Teaming up with producer Pete Anderson, Tucker chose mostly songs that were favorites of her late father, and wisely avoided songs that have been covered countless times by others, the exception being “Crazy Arms”. I was surprised to see this song included in the track listing, since it was recently covered by Tucker’s Saguaro Road labelmate Patty Loveless. But while Loveless’ version is drenched with a wailing steel guitar and her trademark “mountain siren” vocals, Tucker takes a much more understated approach that is closer to the Ray Price original.
I was already very familiar with all of the songs, except for the opening track “Wine Me Up.” Originally a hit for Faron Young in 1969, it’s quickly becoming one of my favorite tracks on the album. It’s followed by a version of Hank Williams’ “Lovesick Blues” that is very faithful to the original, and Buck Owens’ “Love’s Gonna Live Here” featuring guest vocals from Jim Lauderdale. “Love’s Gonna Live Here” is the lead single from the album, and was previously reviewed here at My Kind of Country.
“After The Fire Is Gone” was the Grammy Award-winning first duet by Conway Twitty and Loretta Lynn back in 1970. Tucker and Pete Anderson wanted Billy Ray Cyrus to be Tanya’s duet partner, but mercifully he was unavailable and Tucker is joined instead by The Grascals, who provide the harmony vocals.
One of the great difficulties in remaking classic songs is finding a way to pay homage to the original artists, while still finding a way to put one’s own twist on the songs. Tucker and Anderson decided to add a Tex-Mex flavor — which works surprisingly well — to Charley Pride’s “Is Anybody Going To San Antone,” which features Flaco Jimenez playing the accordian. Don Gibson’s “Oh Lonesome Me” and Wynn Stewart’s “Big, Big Love” are given similar treatment, with the legendary Jo-El Sonnier providing the accordian tracks on the latter.
The highlights of the album are “I Love You A Thousand Ways” and “Walk Through This World With Me”, which were hits for Lefty Frizzell and George Jones respectively. Tanya’s vocals are stellar and drenched with emotion on both tracks. She likewise does justice to Merle Haggard’s “Ramblin’ Fever”, which closes the album. Though not one of the Hag’s better remembered tunes, the theme is perfect for the free spirit that is Tanya Tucker. Tucker has always been a huge Haggard fan, and according to her autobiography, Merle would have welcomed the chance to be more than just friends. He wrote his 1983 hit “What Am I Gonna Do (With The Rest Of My Life”) about her.
I was slightly disappointed in “You Don’t Know Me”. Although Tanya pours her heart and soul into this Eddy Arnold classic, Rhonda Vincent’s harmony vocals are somewhat overbearing and detract from, rather than enhance, the song. I’m a great admirer of Vincent’s solo work, but with her bluegrass background, she seems like an odd choice for the sole countrypolitan song on this album.

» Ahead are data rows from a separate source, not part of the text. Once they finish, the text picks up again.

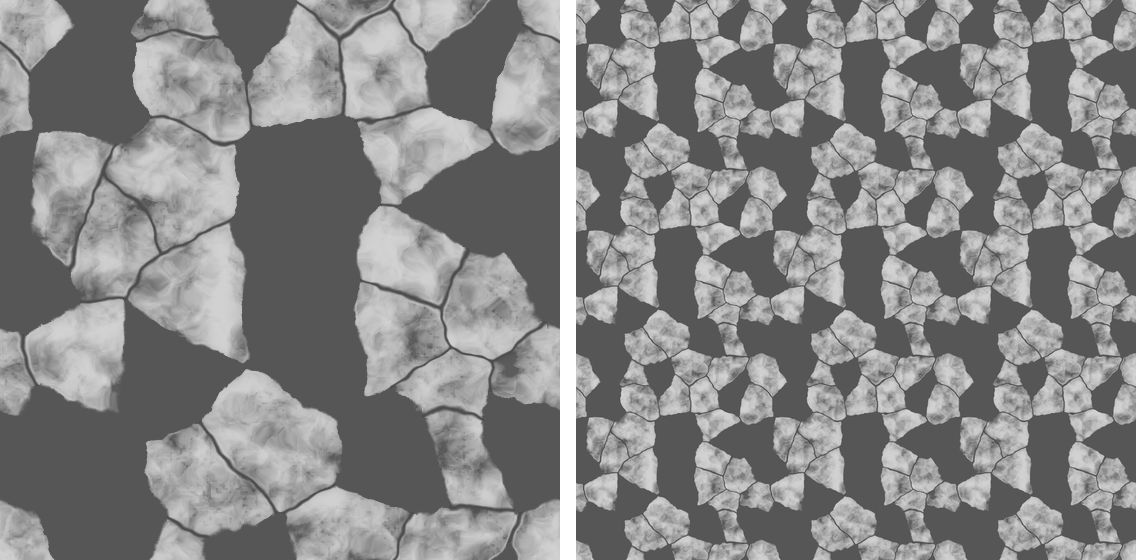
Left, the tile; right, the same tile 3 across and 3 down.
This texture is drawn by a WebGL 1 fragment shader. Its source:

```glsl
precision highp float;
// Broken stone crust: cracked, mottled pale plates with open gaps to a flat grey bed.
// A wrapped Voronoi diagram gives the plates, border distance the cracks and ragged
// rims, and wrapped fractal noise with soft facets the stains. Tiles on both axes.

#define CELLS 6.0          // plates per side, whole number
#define GAPS_PER_ROW 2.34  // mean number of missing plates in each row
#define JITTER 0.88        // irregularity of the plates
#define CRACK_WIDTH 0.020  // in plate units
#define RAGGED 0.055       // roughness of rims beside gaps
#define STAIN_FREQ 16.0    // stain patches per side, whole number
#define STAIN_DEPTH 1.42
#define BED_GREY 0.338
#define CRACK_GREY 0.30
#define STONE_GREY 0.822
#define LAYOUT_SHIFT vec2(0.571, 0.232)  // which part of the pattern meets the edges

uniform vec2 u_resolution;

float hash(vec2 p) {
  return fract(sin(dot(p, vec2(127.1, 311.7))) * 43758.5453);
}

vec2 hash2(vec2 p) {
  return vec2(hash(p + 17.3), hash(p + 41.9));
}

// Wraps whole numbers; the half step keeps multiples of the period safe from rounding
vec2 wrap(vec2 cell, float period) {
  return cell - period * floor((cell + 0.5) / period);
}

// Value noise that repeats after a whole period
float noise(vec2 p, float period) {
  vec2 i = floor(p), f = fract(p);
  f = f * f * (3.0 - 2.0 * f);
  vec2 a = wrap(i, period), b = wrap(i + 1.0, period);
  return mix(mix(hash(a), hash(vec2(b.x, a.y)), f.x),
             mix(hash(vec2(a.x, b.y)), hash(b), f.x), f.y);
}

float fbm(vec2 p, float period) {
  float sum = 0.0, total = 0.0, weight = 1.0;
  for (int i = 0; i < 5; i++) {
    sum += weight * noise(p, period);
    total += weight;
    weight *= 0.6;
    p *= 2.0;
    period *= 2.0;
  }
  return sum / total;
}

vec2 seedPoint(vec2 cell) {
  return cell + 0.5 + JITTER * (hash2(wrap(cell, CELLS)) - 0.5);
}

// Each row loses its lowest-ranked plates, so the share of gaps stays fixed
float isPlate(vec2 cell) {
  cell = wrap(cell, CELLS);
  float own = hash(cell + 5.7), rank = 0.0;
  for (float x = 0.0; x < CELLS; x++)
    rank += step(hash(vec2(x, cell.y) + 5.7), own - 1e-5);
  float quota = floor((cell.y + 1.0) * GAPS_PER_ROW) - floor(cell.y * GAPS_PER_ROW);
  return step(quota - 0.5, rank);
}

// Soft tilted facets: a random slope inside each small Voronoi cell
float facets(vec2 p, float period) {
  vec2 base = floor(p);
  float nearest = 9.0, tilt = 0.0;
  for (int y = -1; y <= 1; y++)
    for (int x = -1; x <= 1; x++) {
      vec2 cell = base + vec2(x, y), key = wrap(cell, period);
      vec2 away = p - cell - hash2(key);
      float dist = dot(away, away);
      if (dist < nearest) {
        nearest = dist;
        tilt = dot(away, hash2(key + 9.1) - 0.5);
      }
    }
  return tilt;
}

float smoothMin(float a, float b, float k) {
  float h = max(k - abs(a - b), 0.0) / k;
  return min(a, b) - 0.25 * h * h * k;
}

void main() {
  vec2 uv = gl_FragCoord.xy / u_resolution + LAYOUT_SHIFT;

  // Bend the plate outlines
  vec2 bend = vec2(noise(uv * 12.0, 12.0), noise(uv * 12.0 + 5.5, 12.0)) - 0.5;
  vec2 wobble = vec2(noise(uv * 54.0, 54.0), noise(uv * 54.0 + 7.5, 54.0)) - 0.5;
  vec2 p = uv * CELLS + 0.22 * bend + 0.045 * wobble;

  // Nearest plate
  vec2 home = floor(p), plate = home;
  float nearest = 9.0;
  for (int y = -1; y <= 1; y++)
    for (int x = -1; x <= 1; x++) {
      vec2 cell = home + vec2(x, y), away = seedPoint(cell) - p;
      if (dot(away, away) < nearest) { nearest = dot(away, away); plate = cell; }
    }

  // Distance to the border and the neighbour behind it
  vec2 center = seedPoint(plate), neighbour = plate;
  float border = 9.0, closest = 9.0;
  for (int y = -2; y <= 2; y++)
    for (int x = -2; x <= 2; x++) {
      if (x == 0 && y == 0) continue;
      vec2 cell = plate + vec2(x, y), other = seedPoint(cell);
      float d = dot(0.5 * (center + other) - p, normalize(other - center));
      if (d < closest) { closest = d; neighbour = cell; }
      border = smoothMin(border, d, 0.035);
    }

  // Stains, shifted per plate so they break at the cracks
  vec2 key = wrap(plate, CELLS);
  vec2 q = uv * STAIN_FREQ + 7.0 * hash2(key + 23.0);
  vec2 swirl = vec2(noise(q * 2.0, STAIN_FREQ * 2.0), noise(q * 2.0 + 3.5, STAIN_FREQ * 2.0)) - 0.5;
  float stain = fbm(q + 0.45 * swirl, STAIN_FREQ) + 0.12 * (hash(key + 31.0) - 0.5);
  stain += 0.14 * facets(q * 2.0 + 0.5 * swirl, STAIN_FREQ * 2.0);
  float speck = smoothstep(0.68, 0.9, noise(uv * 170.0, 170.0));
  stain += 0.07 * speck * smoothstep(0.45, 0.7, noise(q + 4.3, STAIN_FREQ));
  float depth = max(stain - 0.23, 0.0);
  float stone = max(STONE_GREY - STAIN_DEPTH * depth * depth, 0.36);

  // Worn shading and a few pale chips along the rim
  float patches = noise(uv * 20.0 + 2.5, 20.0);
  stone *= 1.0 - 0.28 * patches * exp(-18.0 * max(border, 0.0));
  float chip = smoothstep(0.02, 0.035, border) * (1.0 - smoothstep(0.04, 0.065, border));
  stone = mix(stone, STONE_GREY, 0.5 * chip * smoothstep(0.65, 0.8, patches));

  // Clean cracks between plates, ragged fading rims beside gaps
  float joined = isPlate(neighbour);
  float rough = fbm(uv * 84.0, 84.0);
  float crackMask = smoothstep(0.1 * CRACK_WIDTH, 1.5 * CRACK_WIDTH, border - 0.012 * (rough - 0.5));
  float softness = mix(0.015, 0.05, smoothstep(0.4, 0.8, noise(uv * 16.0, 16.0)));
  float rimMask = smoothstep(0.0, softness, border - RAGGED * max(rough - 0.35, 0.0));
  float mask = mix(rimMask, crackMask, joined);
  float ground = mix(BED_GREY, CRACK_GREY, joined);

  float grey = mix(BED_GREY, mix(ground, stone, mask), isPlate(plate));
  gl_FragColor = vec4(vec3(grey), 1.0);
}
```
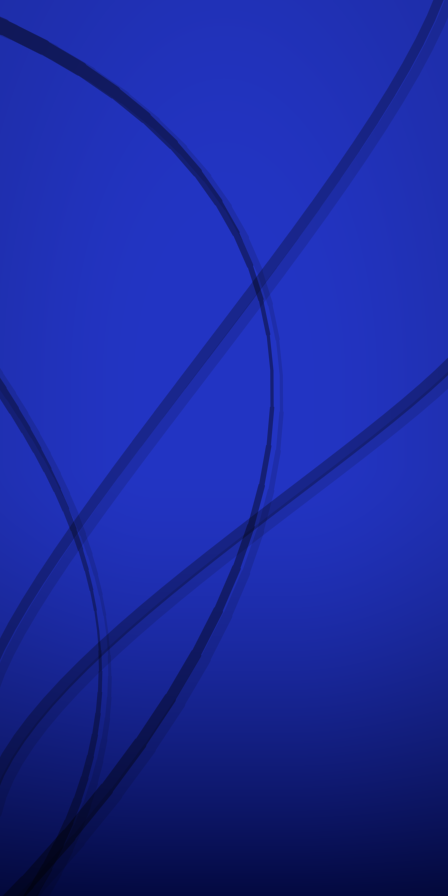
Reproduce this background procedurally as a WebGL 1 fragment shader.

```glsl
precision highp float;

uniform vec2 u_resolution;

const int SEGMENTS = 28;
const vec3 ROYAL_BLUE = vec3(0.135, 0.205, 0.765);
const vec3 DEEP_NAVY = vec3(0.012, 0.035, 0.25);
const vec2 SHADOW_OFFSET = vec2(0.021, -0.011);
const float SHADOW_STRENGTH = 0.13;

vec2 cubicBezier(vec2 a, vec2 b, vec2 c, vec2 d, float t) {
  float s = 1.0 - t;
  return s * s * s * a + 3.0 * s * s * t * b + 3.0 * s * t * t * c + t * t * t * d;
}

float segmentDistance(vec2 p, vec2 a, vec2 b) {
  vec2 ap = p - a;
  vec2 ab = b - a;
  return length(ap - ab * clamp(dot(ap, ab) / dot(ab, ab), 0.0, 1.0));
}

// Coverage of a curved band; halfWidth holds its middle and end sizes
float ribbon(vec2 p, vec2 a, vec2 b, vec2 c, vec2 d, vec2 halfWidth, float pixel) {
  float nearest = 10.0;
  vec2 previous = cubicBezier(a, b, c, d, -0.08);
  for (int i = 1; i <= SEGMENTS; i++) {
    // The parameter runs past both ends so the caps stay off the canvas
    float t = mix(-0.08, 1.08, float(i) / float(SEGMENTS));
    vec2 current = cubicBezier(a, b, c, d, t);
    float size = mix(halfWidth.x, halfWidth.y, abs(2.0 * t - 1.04));
    nearest = min(nearest, segmentDistance(p, previous, current) - size);
    previous = current;
  }
  return 1.0 - smoothstep(-pixel, pixel, nearest);
}

// Brightness factor of a ribbon together with its offset shadow
float ribbonShade(vec2 p, vec2 a, vec2 b, vec2 c, vec2 d,
                  vec2 halfWidth, float strength, float pixel) {
  float band = ribbon(p, a, b, c, d, halfWidth, pixel);
  float shadow = ribbon(p - SHADOW_OFFSET, a, b, c, d, halfWidth, pixel);
  return (1.0 - strength * band) * (1.0 - SHADOW_STRENGTH * shadow);
}

vec3 backdrop(vec2 uv) {
  // Fade to navy over the lower half
  float depth = clamp((0.48 - uv.y) / 0.48, 0.0, 1.0);
  vec3 color = mix(ROYAL_BLUE, DEEP_NAVY, pow(depth, 1.55));
  // Soft glow around the centre, dimmer at the sides and top
  vec2 fromGlow = vec2(uv.x - 0.5, max(uv.y - 0.57, 0.0));
  return color * (1.0 - 0.14 * smoothstep(0.15, 0.75, length(fromGlow)));
}

void main() {
  vec2 uv = gl_FragCoord.xy / u_resolution;
  vec2 p = uv * vec2(1.0, 2.0);
  float pixel = 0.8 / u_resolution.x;
  vec3 color = backdrop(uv);

  // Large arc
  color *= ribbonShade(p, vec2(0.0, 1.943), vec2(0.755, 1.599),
                       vec2(0.846, 0.875), vec2(0.052, 0.021),
                       vec2(0.003, 0.018), 0.4, pixel);
  // Small arc
  color *= ribbonShade(p, vec2(0.0, 1.133), vec2(0.234, 0.776),
                       vec2(0.326, 0.424), vec2(0.073, 0.008),
                       vec2(0.002, 0.013), 0.35, pixel);
  // Steep diagonal
  color *= ribbonShade(p, vec2(0.984, 2.013), vec2(0.839, 1.622),
                       vec2(0.182, 0.919), vec2(0.0, 0.552),
                       vec2(0.0125, 0.0105), 0.28, pixel);
  // Shallow diagonal
  color *= ribbonShade(p, vec2(1.016, 1.198), vec2(0.781, 0.958),
                       vec2(0.143, 0.581), vec2(-0.005, 0.271),
                       vec2(0.0135, 0.014), 0.29, pixel);

  gl_FragColor = vec4(color, 1.0);
}
```
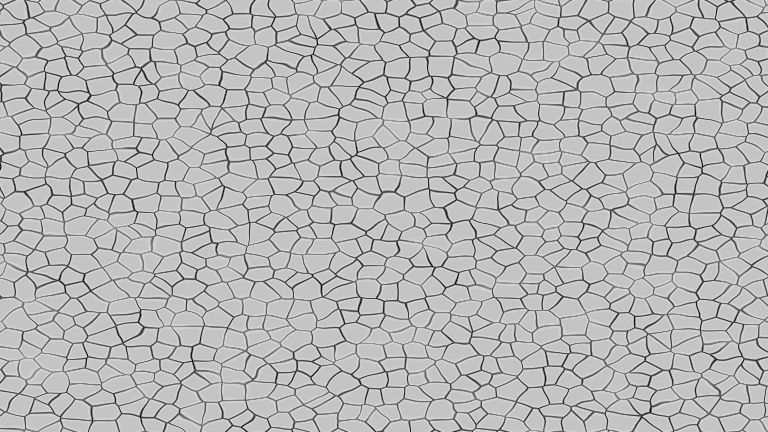
This pattern is drawn by a Shadertoy shader. Its source:

```glsl
// Pale grey crackle: wide, irregular Voronoi cells parted by thin dark seams.

const vec2  CELLS        = vec2(19.2, 29.0);  // cells per canvas height, across and up
const float JITTER       = 0.88;              // scatter of the cell centres
const float WARP         = 0.13;              // bend of the seams, in cells
const float WARP_FREQ    = 1.4;               // bends per cell
const float SEAM_WIDTH   = 0.049;             // in cells, so upright seams are thicker
const float SEAM_VARIETY = 0.5;               // relative change of seam width
const float SOFTNESS     = 1.4;               // edge filter, in output samples
const vec2  RIM          = vec2(0.0049, 0.0066); // bright rim fade, in canvas heights

const vec3 FACE_COLOR = vec3(0.77);
const vec3 RIM_COLOR  = vec3(0.815);
const vec3 SEAM_COLOR = vec3(0.03);

vec2 hash2(vec2 cell) {
    uvec2 h = uvec2(ivec2(cell) + 4096) * uvec2(1597334673u, 3812015801u);
    uint n = (h.x ^ h.y) * 1597334673u;
    n = (n ^ (n >> 15)) * 2246822519u;
    n ^= n >> 13;
    return vec2(n & 65535u, n >> 16) / 65535.0;
}

// Two channels of smooth value noise in 0..1
vec2 noise2(vec2 p) {
    vec2 i = floor(p), f = fract(p);
    f = f * f * (3.0 - 2.0 * f);
    return mix(mix(hash2(i), hash2(i + vec2(1, 0)), f.x),
               mix(hash2(i + vec2(0, 1)), hash2(i + vec2(1, 1)), f.x), f.y);
}

vec2 cellCentre(vec2 cell) {
    return cell + 0.5 + JITTER * (hash2(cell) - 0.5);
}

// Box-filtered coverage of a line at distance d
float lineCoverage(float d, float width, float blur) {
    float h = 0.5 * blur;
    return (clamp(d + 0.5 * width, -h, h) - clamp(d - 0.5 * width, -h, h)) / blur;
}

// Returns seam coverage and distance to the nearest seam in canvas heights
vec2 crackle(vec2 q, float width, float blur) {
    // Find the nearest centre
    vec2 home = floor(q), nearestCell = home, nearest = vec2(0.0);
    float best = 1e5;
    for (int y = -1; y <= 1; y++)
    for (int x = -1; x <= 1; x++) {
        vec2 cell = home + vec2(x, y);
        vec2 r = cellCentre(cell) - q;
        float d = dot(r, r);
        if (d < best) { best = d; nearest = r; nearestCell = cell; }
    }

    // Measure the bisectors to its neighbours
    float coverage = 0.0, seamDistance = 1e5;
    for (int y = -2; y <= 2; y++)
    for (int x = -2; x <= 2; x++) {
        if (x == 0 && y == 0) continue;
        vec2 r = cellCentre(nearestCell + vec2(x, y)) - q;
        vec2 normal = normalize(r - nearest);
        float toCanvas = 1.0 / length(normal * CELLS);
        float d = dot(0.5 * (r + nearest), normal) * toCanvas;
        coverage = max(coverage, lineCoverage(d, width * toCanvas, blur));
        seamDistance = min(seamDistance, d);
    }
    return vec2(coverage, seamDistance);
}

void mainImage(out vec4 fragColor, in vec2 fragCoord) {
    vec2 q = fragCoord / iResolution.y * CELLS;

    // Bend the seams and vary their width
    float width = SEAM_WIDTH * (1.0 + SEAM_VARIETY * (2.0 * noise2(q * 0.8 + 71.0).x - 1.0));
    q += WARP * (2.0 * noise2(q * WARP_FREQ + 17.0) - 1.0);

    vec2 seam = crackle(q, width, SOFTNESS / iResolution.y);

    // Flat faces, bright rims, dark seams
    vec3 color = mix(RIM_COLOR, FACE_COLOR, smoothstep(RIM.x, RIM.y, seam.y));
    color = mix(color, SEAM_COLOR, seam.x);
    fragColor = vec4(color, 1.0);
}
```
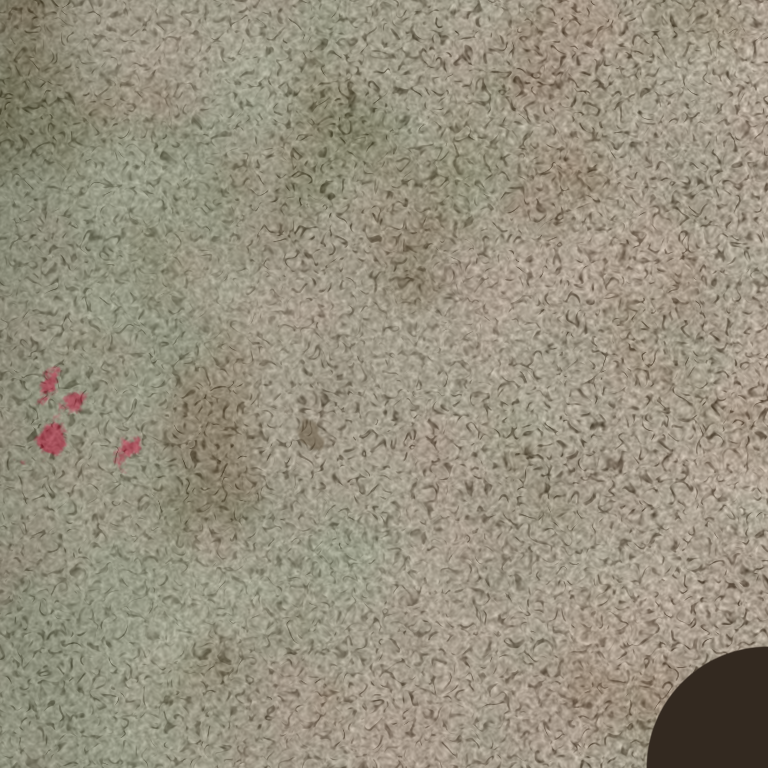
Give the GLSL for this texture, as a Shadertoy shader.

```glsl
// Worn beige cut-pile carpet with faint soiling, pink stains and a dark round corner.

const vec3 PILE_COLOR = vec3(0.645, 0.620, 0.556);
const vec3 SOIL_TINT = vec3(-0.075, -0.090, -0.105);
const vec3 GREEN_TINT = vec3(-0.030, 0.004, -0.008);
const vec3 ROSE_TINT = vec3(0.022, -0.004, 0.002);
const vec3 GAP_SHADE = vec3(0.200, 0.205, 0.205);
const vec3 PINK_STAIN = vec3(0.72, 0.27, 0.35);
const vec3 BROWN_SPOT = vec3(0.45, 0.40, 0.32);
const vec3 CORNER_COLOR = vec3(0.20, 0.16, 0.125);

const float GAP_SCALE = 74.0;      // curled gaps between tufts
const float TUFT_SCALE = 125.0;    // lit yarn ends
const float FIBRE_SCALE = 235.0;   // finest grain
const float TUFT_CONTRAST = 0.19;
const float FIBRE_CONTRAST = 0.12;
const float CORNER_RADIUS = 0.158;
const vec2 SPOT_CENTER = vec2(0.405, 0.434);

// Stains: centre x, centre y, radius
const int STAIN_COUNT = 4;
const vec3 STAINS[STAIN_COUNT] = vec3[](
    vec3(0.064, 0.428, 0.027), vec3(0.096, 0.476, 0.021),
    vec3(0.168, 0.414, 0.021), vec3(0.058, 0.490, 0.020));

vec2 hash22(vec2 p) {
    vec3 q = fract(p.xyx * vec3(0.1031, 0.1030, 0.0973));
    q += dot(q, q.yzx + 33.33);
    return fract((q.xx + q.yz) * q.zy);
}

float cornerSlope(vec2 cell, vec2 offset) {
    return dot(hash22(cell) * 2.0 - 1.0, offset);
}

// Gradient noise, centred on zero
float noise(vec2 p) {
    vec2 i = floor(p), f = fract(p);
    vec2 u = f * f * f * (f * (f * 6.0 - 15.0) + 10.0);
    vec2 e = vec2(1.0, 0.0);
    return mix(mix(cornerSlope(i, f), cornerSlope(i + e, f - e), u.x),
               mix(cornerSlope(i + e.yx, f - e.yx), cornerSlope(i + 1.0, f - 1.0), u.x), u.y);
}

float fbm(vec2 p) {
    const mat2 turn = mat2(1.6, 1.2, -1.2, 1.6);
    float sum = 0.0, gain = 1.0;
    for (int i = 0; i < 4; i++) {
        sum += gain * noise(p);
        p = turn * p + 17.3;
        gain *= 0.55;
    }
    return sum;
}

// Short curled dark lines: broken zero crossings of a noise field
float pileGaps(vec2 p) {
    float line = 1.0 - smoothstep(0.02, 0.16, abs(noise(p)));
    float broken = smoothstep(-0.08, 0.24, noise(p * 1.15 + 61.7));
    return line * broken;
}

// Pile brightness from yarn ends and fibres
float pileLight(vec2 p) {
    const mat2 lean = mat2(0.8, 0.6, -0.6, 0.8);
    float tuft = noise(lean * p * TUFT_SCALE + 140.0);
    float fibre = noise(lean * p.yx * FIBRE_SCALE + 310.0);
    return TUFT_CONTRAST * tuft + FIBRE_CONTRAST * fibre;
}

// Broad uneven wear and light across the floor
vec3 floorTone(vec2 uv) {
    float soil = smoothstep(0.02, 0.75, fbm(uv * 4.0 + 8.4) + 0.18 * uv.y);
    float green = smoothstep(-0.15, 0.45, fbm(uv * 3.0 + 43.0) + 0.35 - 0.6 * uv.x);
    float rose = smoothstep(-0.2, 0.5, fbm(uv * 5.0 + 90.0) + 0.5 * uv.x - 0.2);
    float light = 0.045 * (uv.x - 0.5) + 0.05 * fbm(uv * 7.0 + 25.0);
    light -= 0.07 * (1.0 - smoothstep(0.0, 0.16, uv.x)) * (0.4 + 0.6 * uv.y);
    return PILE_COLOR + light + soil * SOIL_TINT + green * GREEN_TINT + rose * ROSE_TINT;
}

float stainMask(vec2 uv) {
    float ragged = fbm(uv * 34.0 + 12.0);
    float mask = 0.0;
    for (int i = 0; i < STAIN_COUNT; i++) {
        vec2 d = (uv - STAINS[i].xy) / STAINS[i].z;
        d.x -= 0.35 * d.y;
        float reach = length(d * vec2(1.35, 0.9)) + 1.5 * ragged;
        mask = max(mask, 1.0 - smoothstep(0.25, 1.05, reach));
    }
    return mask;
}

float spotMask(vec2 uv) {
    vec2 d = uv - SPOT_CENTER;
    d = vec2(d.x + 0.5 * d.y, d.y - 0.2 * d.x);
    float reach = length(d / vec2(0.016, 0.025)) + 0.7 * noise(uv * 70.0);
    return 1.0 - smoothstep(0.65, 1.1, reach);
}

void mainImage(out vec4 fragColor, in vec2 fragCoord) {
    vec2 uv = fragCoord / iResolution.xy;
    float pixel = 1.0 / iResolution.y;

    // Carpet pile, crisper towards the right
    vec2 warp = vec2(noise(uv * 45.0), noise(uv * 45.0 + 77.0)) * 0.012;
    float relief = clamp(0.65 + 0.5 * uv.x + 0.5 * fbm(uv * 6.0 + 55.0), 0.4, 1.3);
    vec3 color = floorTone(uv);
    color += pileLight(uv + 0.4 * warp) * mix(0.75, 1.15, uv.x);
    color -= GAP_SHADE * relief * pileGaps((uv + warp) * GAP_SCALE + 20.0);

    // Spills keep some of the pile texture
    vec3 texture_ = color - PILE_COLOR;
    color = mix(color, PINK_STAIN + 0.7 * texture_, 0.75 * stainMask(uv));
    color = mix(color, BROWN_SPOT + 0.3 * texture_, 0.7 * spotMask(uv));

    // Dark round object in the lower right corner
    float edge = length(uv - vec2(1.0, 0.0)) - CORNER_RADIUS;
    color = mix(CORNER_COLOR, color, smoothstep(-pixel, pixel, edge));

    fragColor = vec4(clamp(color, 0.0, 1.0), 1.0);
}
```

This track would benefit greatly from a remixing without the harmony vocals. Tucker’s heartfelt vocal performance is strong enough that it could have stood on its own. Overall, however, this is a minor production misstep, which is easily forgiven because the rest of the album is so good.
This collaboration between Tucker and Saguaro Road is supposed to be a one-time deal, but the results are so satisfying, I’m hoping that they’ll team up for another project and that we won’t have to wait another seven years for it.